It seems like every time I write about how the Jacksonville Jaguars defense is actually playing really well despite the team’s record, they go out and have their worst game of the season. The first time they got boat raced by the Dallas Cowboys and then on Sunday against the Indianapolis Colts they looked like they’d never played together before.

How in the world does that happen? I can understand a miscommunication and blown coverage hear and there, we saw it happen a few times last season. But this many times in the same game? Again? After the bye week?

How does that happen? That’s unacceptable.

“A lot of times there is a level of focus of formation or where something has to be that has you locked into a coverage. We will communicate a call, but there still has to be an awareness to the formation. We missed that,” Jaguars head coach Doug Marrone said on Monday when he was asked if players are freelancing and not running the coverages they should be running. “We missed another where we were worried about a split that was giving us an issue. Then all of a sudden he is not in that split, but we are worried about the issue and they gain separation. We were in a zero coverage. There was one tight end on the field. We know exactly who has that tight end, and we don’t get on him. Those are the things that happened. When you say ‘willfully’ meaning are the players busting it? No.”

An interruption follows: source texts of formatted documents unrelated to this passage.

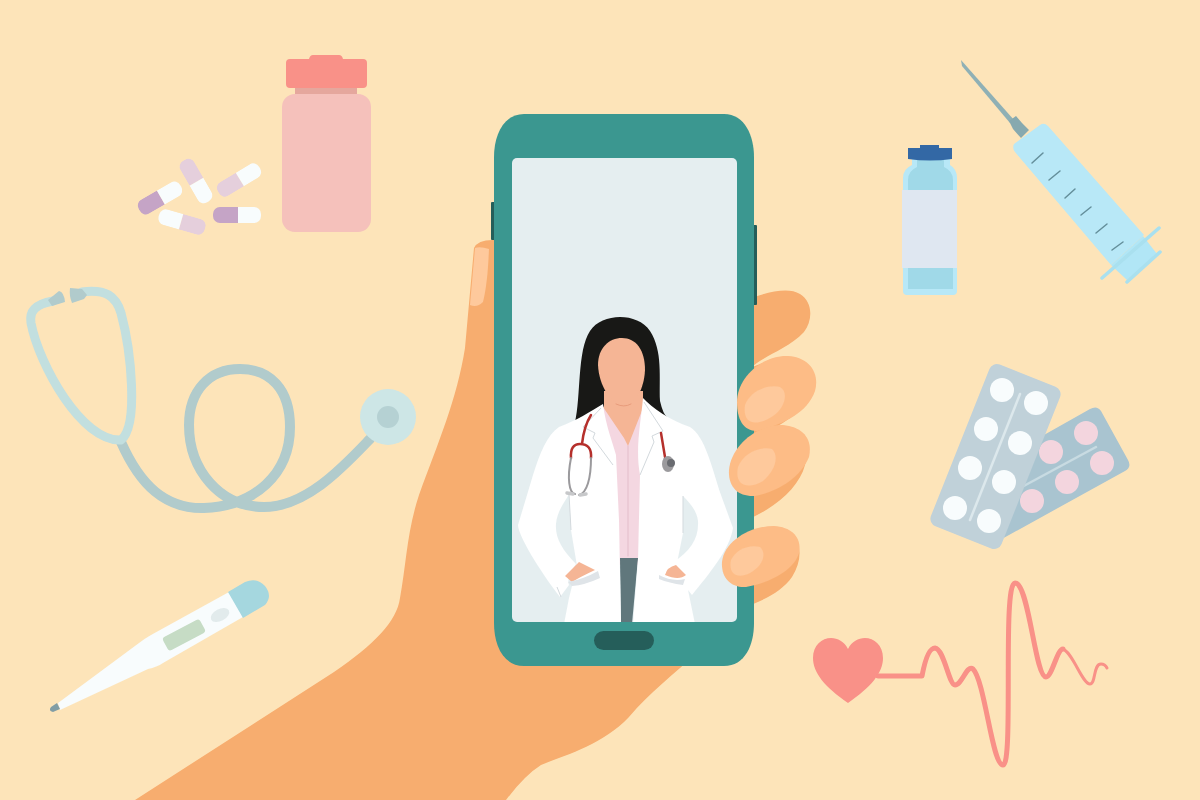
<!DOCTYPE html>
<html lang="en">
<head>
<meta charset="utf-8">
<title>Online doctor consultation</title>
<style>
:root {
  --cream: #fde4b9; --skin: #f7ad6f; --skin-light: #fdbc86; --nail: #fec99c;
  --teal: #3b9790; --teal-dark: #255e5a; --screen: #e5eef0;
  --face: #f5b595; --face-shade: #e89c7c; --hair: #181816; --coat: #ffffff; --fold: #dfe4e8;
  --blouse: #f4d7e1; --trousers: #60777c; --scope-red: #b5302c; --scope-grey: #9b9a9d;
  --coral: #f99188; --blush: #f5c1bb; --purple: #c5a4c6; --lilac: #e5cfdc; --white: #f8fcfd;
  --tube: #b1cbcc; --tube-light: #c2dfdf; --ice: #b8e8f7; --sky: #a0d9e8;
  --steel: #8fb0b5; --foil: #c0d1d9; --foil-dark: #a9c4d0; --navy: #3368a5;
}
html, body { margin: 0; height: 100%; overflow: hidden; background: var(--cream); }
svg { display: block; width: 1200px; height: 800px; }
.stroke { fill: none; stroke-linecap: round; stroke-linejoin: round; }
.skin { fill: var(--skin); }
.finger { fill: var(--skin-light); }
.nail { fill: var(--nail); }
.coat { fill: var(--coat); }
.face { fill: var(--face); }
.crease { fill: none; stroke: #d3d9dd; stroke-width: 1; }
</style>
</head>
<body>
<svg viewBox="0 0 1200 800" role="img" aria-label="A hand holds a phone showing a doctor, with medical supplies all around">
  <defs>
    <clipPath id="screen-area"><rect x="512" y="158" width="225" height="464" rx="5"/></clipPath>
    <clipPath id="capsule-shape"><rect x="-24" y="-8" width="48" height="16" rx="7"/></clipPath>
    <g id="capsule" clip-path="url(#capsule-shape)">
      <rect x="-24" y="-8" width="25" height="16" fill="currentColor"/>
      <rect x="1" y="-8" width="24" height="16" fill="var(--white)"/>
    </g>
    <circle id="tablet" r="12"/>
  </defs>

  <rect width="1200" height="800" fill="var(--cream)"/>

  <g id="pill-bottle">
    <rect x="295" y="84" width="62" height="14" fill="#e5a79d"/>
    <rect x="282" y="94" width="89" height="138" rx="13" fill="var(--blush)"/>
    <path d="M290 59H309Q310 55 313 55H339Q342 55 343 59H363Q367 59 367 63V84Q367 88 363 88H290Q286 88 286 84V63Q286 59 290 59Z" fill="var(--coral)"/>
  </g>

  <g id="capsules">
    <use href="#capsule" transform="translate(160 198) rotate(-30)" color="var(--purple)"/>
    <use href="#capsule" transform="translate(196 181) rotate(60)" color="var(--lilac)"/>
    <use href="#capsule" transform="translate(239 180) rotate(-31)" color="var(--lilac)"/>
    <use href="#capsule" transform="translate(182 222) rotate(196)" color="var(--lilac)"/>
    <use href="#capsule" transform="translate(237 215)" color="var(--purple)"/>
  </g>

  <g id="stethoscope">
    <path class="stroke" d="M121 442C140 485 165 509 204 508C255 506 290 474 290 427C290 389 270 369 240 369C209 369 189 391 189 425C189 470 220 507 264 507C307 507 345 465 370 439" stroke="var(--tube)" stroke-width="10"/>
    <path class="stroke" d="M53 301C36 304 29 311 31 323C39 365 82 442 121 440C139 426 131 350 121 313C116 296 106 289 82 292" stroke="var(--tube-light)" stroke-width="9"/>
    <path d="M48 300L59 291Q64 292 65 302L52 306ZM70 288L82 289L87 295L84 299L72 303Q69 296 70 288Z" fill="var(--tube)"/>
    <circle cx="388" cy="417" r="28" fill="#cde6e6"/>
    <circle cx="388" cy="417" r="11" fill="#b5d1d3"/>
  </g>

  <g id="thermometer">
    <path d="M58 703L139 643Q144 639 151 635L229 592L243 617L163 663Q157 667 148 669L60 710Z" fill="var(--white)"/>
    <path d="M228 592L245 582Q257 577 265 586Q273 596 265 605L243 618Z" fill="#a5d7df"/>
    <path d="M51 707L57 703L60 709L53 712Q48 711 51 707Z" fill="#819da5"/>
    <rect x="-21" y="-7.500" width="42" height="15" rx="3" fill="#c6dcc5" transform="translate(184 635) rotate(-28)"/>
    <ellipse rx="10" ry="6" fill="#e2ebec" transform="translate(220 615) rotate(-28)"/>
  </g>

  <g id="vial">
    <path d="M912 158H950V165Q957 169 957 178V291Q957 295 953 295H907Q903 295 903 291V178Q903 169 912 165Z" fill="var(--ice)"/>
    <path d="M917 158H944V167Q953 171 953 180V289H908V180Q908 171 917 167Z" fill="var(--sky)"/>
    <rect x="902" y="190" width="55" height="78" fill="#dfe7f1"/>
    <path d="M908 148H920V145H939V148H952V159Q930 162 908 159Z" fill="var(--navy)"/>
  </g>

  <g id="syringe">
    <path d="M961 60L1014 120L1010 123L962 66Z" fill="var(--steel)"/>
    <path d="M1009 121L1016 116L1022 123L1029 130L1021 138L1013 129Z" fill="#87a9af"/>
    <path d="M1014 144Q1012 148 1015 152L1111 265L1144 235L1048 126Q1044 122 1040 125Z" fill="var(--ice)"/>
    <path d="M1111 265L1143 236L1157 254L1127 280Z" fill="#b1e6f6"/>
    <path class="stroke" d="M1102 278L1159 228M1127 282L1160 252" stroke="#a9e0ef" stroke-width="3.500"/>
    <path class="stroke" d="M1032 163L1043 153M1049 180L1060 171M1065 198L1075 189M1081 215L1091 207M1096 233L1107 224M1112 250L1123 242" stroke="#648f9b" stroke-width="1.500"/>
  </g>

  <g id="blister-packs">
    <path d="M1090 409Q1097 405 1101 411L1128 460Q1132 467 1125 471L1000 540L955 485Z" fill="var(--foil-dark)"/>
    <path class="stroke" d="M1096 447L1020 488" stroke="#c8dbe2" stroke-width="2.500"/>
    <g fill="#f3d5de">
      <use href="#tablet" x="1086" y="433"/><use href="#tablet" x="1051" y="452"/>
      <use href="#tablet" x="1102" y="463"/><use href="#tablet" x="1067" y="482"/>
      <use href="#tablet" x="1032" y="501"/>
    </g>
    <rect x="-38" y="-87" width="76" height="174" rx="8" fill="var(--foil)" transform="translate(995.500 456.500) rotate(21.700)"/>
    <path class="stroke" d="M1020 394L970 520" stroke="#dce8ec" stroke-width="2.500"/>
    <g fill="var(--white)">
      <use href="#tablet" x="1002" y="390"/><use href="#tablet" x="986" y="429"/>
      <use href="#tablet" x="970" y="468"/><use href="#tablet" x="955" y="508"/>
      <use href="#tablet" x="1036" y="403"/><use href="#tablet" x="1020" y="443"/>
      <use href="#tablet" x="1004" y="482"/><use href="#tablet" x="989" y="521"/>
    </g>
  </g>

  <g id="heartbeat" fill="var(--coral)">
    <path d="M848 703C825 687 813 673 813 658C813 636 839 631 848 649C857 631 883 636 883 658C883 673 871 687 848 703Z"/>
    <path class="stroke" d="M878 676H922C925 660 929 648 935 648C944 649 949 685 955 685C962 685 967 664 973 669C985 681 992 765 1003 765C1014 765 1002 583 1015 583C1029 583 1035 677 1046 677C1052 677 1057 649 1063 649" stroke="var(--coral)" stroke-width="5"/>
    <path class="stroke" d="M1062 649C1072 650 1082 684 1090 684C1096 684 1093 664 1101 664Q1105 664 1107 668" stroke="var(--coral)" stroke-width="3"/>
  </g>

  <g id="hand">
    <path class="skin" d="M135 800L334 672C374 645 397 621 400 598C406 566 407 531 419 495C438 443 457 399 465 348L474 248Q478 239 496 240L700 560V650C672 676 650 692 629 717C602 745 568 754 541 765Q525 775 506 800Z"/>
    <path class="nail" d="M475 248Q480 246 489 249C488 270 487 285 483 302Q477 308 470 305Z"/>
    <path class="skin" d="M740 302C764 293 787 286 800 294C813 302 813 320 804 332C788 349 765 355 752 367H735V302Z"/>
    <path class="skin" d="M745 370C790 350 812 357 815 380C814 405 785 426 745 442ZM750 445L803 435Q812 440 805 465C799 488 775 508 745 521ZM745 545L797 540Q804 557 792 577C782 591 767 599 745 607Z"/>
  </g>

  <g id="phone">
    <rect x="491" y="202" width="6" height="38" rx="1" fill="var(--teal-dark)"/>
    <rect x="750" y="225" width="7" height="80" rx="1" fill="var(--teal-dark)"/>
    <path d="M524 114H724C745 114 754 136 754 157V623C754 645 745 666 724 666H524C503 666 494 645 494 623V157C494 136 503 114 524 114Z" fill="var(--teal)"/>
    <rect x="594" y="631" width="60" height="19" rx="9.500" fill="var(--teal-dark)"/>
    <rect x="512" y="158" width="225" height="464" rx="5" fill="var(--screen)"/>
  </g>

  <g id="doctor" clip-path="url(#screen-area)">
    <path d="M575 422C581 398 577 350 590 331C602 313 637 312 650 331C663 351 659 378 660 401Q663 414 667 417L640 410L600 414Z" fill="var(--hair)"/>
    <path class="face" d="M604 391H643V406L658 425L629 449L594 425L604 406Z"/>
    <path class="face" d="M598 365C598 348 609 338 622 338C636 338 645 350 645 370C644 389 636 404 624 405C612 405 599 387 598 365Z"/>
    <path class="stroke" d="M616 404Q624 408 631 404" stroke="var(--face-shade)" stroke-width="1"/>
    <path d="M603 407L624 438L628 446L643 408L652 430L642 565H617L612 451L594 425Z" fill="var(--blouse)"/>
    <path class="stroke" d="M628 446V556" stroke="#e3bdca" stroke-width="1"/>
    <path d="M620 558H638L632 624H621Z" fill="var(--trousers)"/>
    <path class="coat" d="M603 404C591 411 576 421 559 427C547 435 540 453 533 475L518 525C518 535 539 570 560 597L569 585Q566 578 576 564C562 550 555 538 556 524C557 511 565 502 569 494L571 530L577 566L569 598L564 624H621L619 520L616 455C612 440 606 427 603 404Z"/>
    <path class="coat" d="M643 398C652 408 670 420 690 427C705 436 712 468 721 495L733 528C730 549 709 574 692 595L680 580L672 563C691 551 699 538 698 521C697 511 690 503 683 496V533L676 568L687 585L695 624H633L638 560L640 475C635 448 641 422 643 398Z"/>
    <path class="face" d="M565 576L579 562L595 570Q580 577 572 582ZM665 575Q667 567 676 565L686 575Q679 581 665 575Z"/>
    <path d="M568 582Q584 579 598 571L600 578Q585 585 572 586ZM659 575Q672 582 685 579L683 585Q669 583 659 579Z" fill="var(--fold)"/>
    <path class="crease" d="M601 408L583 427L595 433L593 438L613 465M644 402L663 431L652 436L654 442L640 475M569 494L571 530M683 496V533M557 587L561 597"/>
    <path class="stroke" d="M591 415Q584 426 582 444M571 458Q570 444 580 444Q592 444 591 458M661 433L665 457" stroke="var(--scope-red)" stroke-width="2.500"/>
    <path class="stroke" d="M571 458C567 478 569 493 575 494M591 458C591 478 587 493 579 495" stroke="var(--scope-grey)" stroke-width="2"/>
    <path class="stroke" d="M567 493L573 494M580 495L586 494" stroke="#c7c8ca" stroke-width="3.500"/>
    <ellipse cx="668" cy="464" rx="6" ry="8" fill="var(--scope-grey)"/>
    <circle cx="671" cy="463" r="4" fill="#696b70"/>
  </g>

  <g id="fingertips">
    <path class="finger" d="M737 402C737 378 762 355 788 356C809 357 820 373 815 391C807 414 781 425 757 431C743 431 737 419 737 402Z"/>
    <path class="nail" d="M745 405C750 391 768 384 780 387C789 392 785 408 773 416C758 426 742 426 745 405Z"/>
    <path class="finger" d="M729 470C731 446 757 424 783 425C803 427 813 439 809 457C800 479 776 492 755 496C738 497 728 487 729 470Z"/>
    <path class="nail" d="M738 467C743 453 760 446 772 449C780 457 774 472 763 481C748 490 734 486 738 467Z"/>
    <path class="finger" d="M722 562C724 542 749 526 774 526C793 527 802 539 799 553C794 570 770 583 746 587C730 588 721 577 722 562Z"/>
    <path class="nail" d="M731 560C736 549 750 544 760 547C768 555 761 567 750 573C738 579 728 575 731 560Z"/>
  </g>
</svg>
</body>
</html>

There were multiple plays on Sunday you should see looked doomed before the snap and multiple plays where players like Eric Ebron were running wide open, with no one anywhere close and they resulted in chunk plays and touchdowns. When you keep running into busts like that, you start to see players pressing and trying to force plays that aren’t there and it just compounds the issue.

“The problem is if you make a mistake – let’s get it corrected and let’s go on,” Marrone continued. “Let’s not push and try to get ourselves out of it. One mistake and when you push leads to another mistake and another mistake and that seems to be, in my conversations with the players, what happens. They make a mistake and try to make up for it, and they just need to go ahead to the next play and do their job.”

One of the plays the Jaguars should have been playing three deep but for whatever reason cornerback Jalen Ramsey didn’t. That resulted in the long Ebron touchdown. Another play Barry Church should have had the tight end and didn’t, which resulted in another Ebron touchdown. Then there were a few plays where someone like Telvin Smith was caught in no-man’s land trying to cover two players, which resulted in chunk plays.

Even on Smith’s interception, it appeared to be a busted play and mercifully the ball bounced to Smith and he made a play on the ball.

The Jaguars defense seemed to shore up in the second half, allowing only 60 yards to the Colts, but the damage had already been done and the offense couldn’t catch up.

The offense, by the way, did more than enough to win the game on Sunday. When they score 26 points and don’t turn the ball over (until the final drive), with this defense, you should be winning the game.

Easily.

The problems on the defense seem to be becoming more frequent and they consistently seem to be communication issues. I don’t know what the fix is or if the defense just isn’t listening to Todd Wash’s message anymore or what, but it needs to be rectified fast.

Having those kinds of issues, after a bye week, is unacceptable.

It’s kind of ironic that the Jaguars season ends with a massive defensive collapse.